Last week I attended a workshop, which I organized for a professional mediators association, dealing with adult children ( 16 or 17 years old, and up) of divorce. It is a topic that most mediators (and parents) spend little or no time discussing, (“How are the kids taking the divorce?” “Great. They are OK with it”). Not surprisingly, the workshop was titled : The Invisible Children”.
Although there are no parenting plans or access schedules to develop, there are many issues that face adult children as family structures change. Sometimes, the adult chldren reverse roles with a parent, giving advice and support, or being a confidant. Other times children who are just coming out of adolesence themselves and trying t0 establish their adult identities, find that their assumptions about family are turned upside down.
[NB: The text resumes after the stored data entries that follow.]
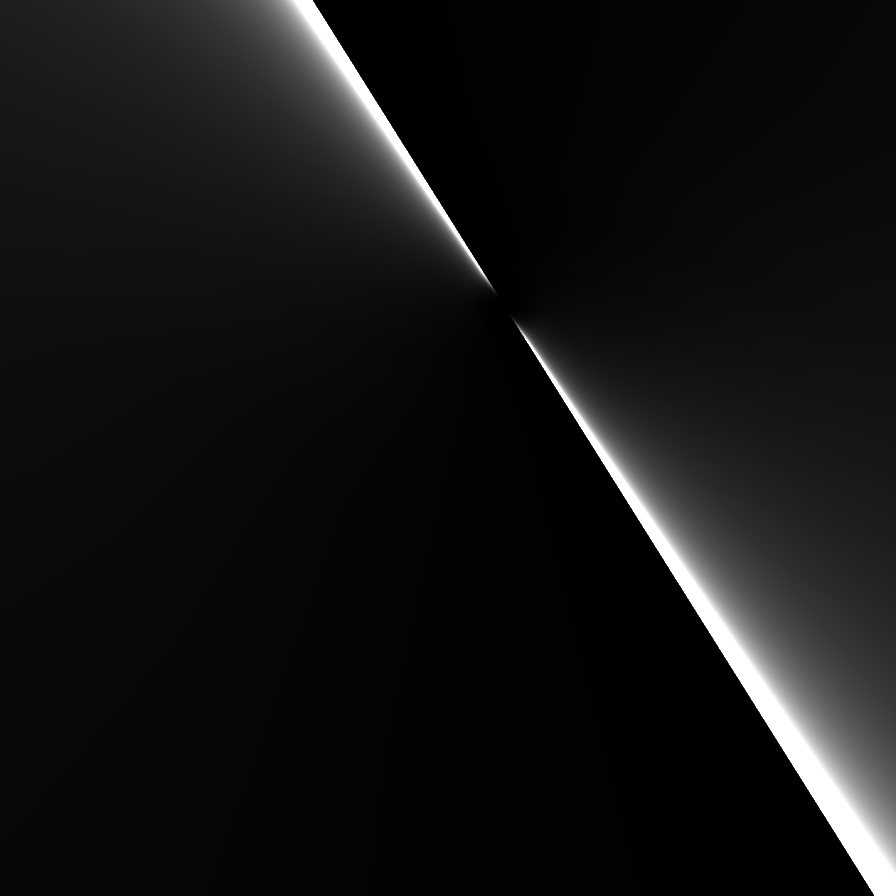
This background is drawn by a Shadertoy shader. Its source:

```glsl
// A thin diagonal beam that flips sides at a pivot, with faint fans of grey light on black.
#define PIVOT vec2(0.5627, 0.6590)     // where the beam changes sides
#define BEAM_DIR vec2(-0.5316, 0.8470) // unit direction of the upper ray
#define BEAM_GAIN 0.040                // angular width of the white glow
#define FAN_GAIN 0.056                 // brightness of the broad light
#define FAN_STEPS 14.0                 // facets in each half turn
#define LEFT_HUB 0.126                 // fan centres, measured along the beam
#define RIGHT_HUB 0.189

const float PI = 3.14159265;

// Glow falling off with the angle from the ray, sharp on its clockwise side.
float beamGlow(float along, float across, float pixel) {
    float side = along < 0.0 ? -1.0 : 1.0;
    vec2 q = vec2(along, across) * side;
    float angle = atan(q.y, max(q.x, 1e-5));
    float wrapped = angle < 0.0 ? angle + PI : angle;
    float dark = min(BEAM_GAIN / max(wrapped, 1e-3) - BEAM_GAIN / PI, 1.0);
    float lit = min(BEAM_GAIN / max(abs(angle), 1e-3) - BEAM_GAIN / PI, 1.0);
    float cover = smoothstep(-pixel, pixel, q.y);
    float pinch = smoothstep(0.008, 0.050, length(q));
    return mix(dark, lit, cover) * pinch;
}

// Broad light in angular facets around a hub on the beam.
float facetFan(float along, float across) {
    float light = 1.0 - atan(across, along) / PI;
    float facets = floor(light * FAN_STEPS) / FAN_STEPS;
    return FAN_GAIN * mix(light, facets, 0.7);
}

void mainImage(out vec4 fragColor, in vec2 fragCoord) {
    vec2 p = fragCoord / iResolution.xy - PIVOT;
    float pixel = 0.8 / min(iResolution.x, iResolution.y);

    // Beam coordinates: along the ray, and across it towards the left.
    float along = dot(p, BEAM_DIR);
    float across = dot(p, vec2(-BEAM_DIR.y, -BEAM_DIR.x) * vec2(1.0, -1.0));

    // Each side of the beam has its own fan.
    float fan = across > 0.0
        ? facetFan(along - LEFT_HUB, across)
        : facetFan(-along - RIGHT_HUB, max(-across, 1e-6));

    float grey = clamp(beamGlow(along, across, pixel) + fan, 0.0, 1.0);
    fragColor = vec4(vec3(grey), 1.0);
}
```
Others fear that they will have new responsibilities for taking care of their younger siblings, or wonder if they will be able to continue attending college. Vacations at home may be particularly stressful and emotionally draining.
Bringing the voices of adult children into the the Mediation or Collaborative Process can also help increase understanding of family and couple dynamics, break through impasse and clarify goals and interests.
Jeffrey Zimmerman, PhD, a clinical psychologist one of the presenters of the workshop, co-authored a book titled Adult Children of Divorce, (new Harbinger Publications). Copies are available from the publisher or at Amazon.com.
Separation & Divorce Mediator & Collaborative Attorney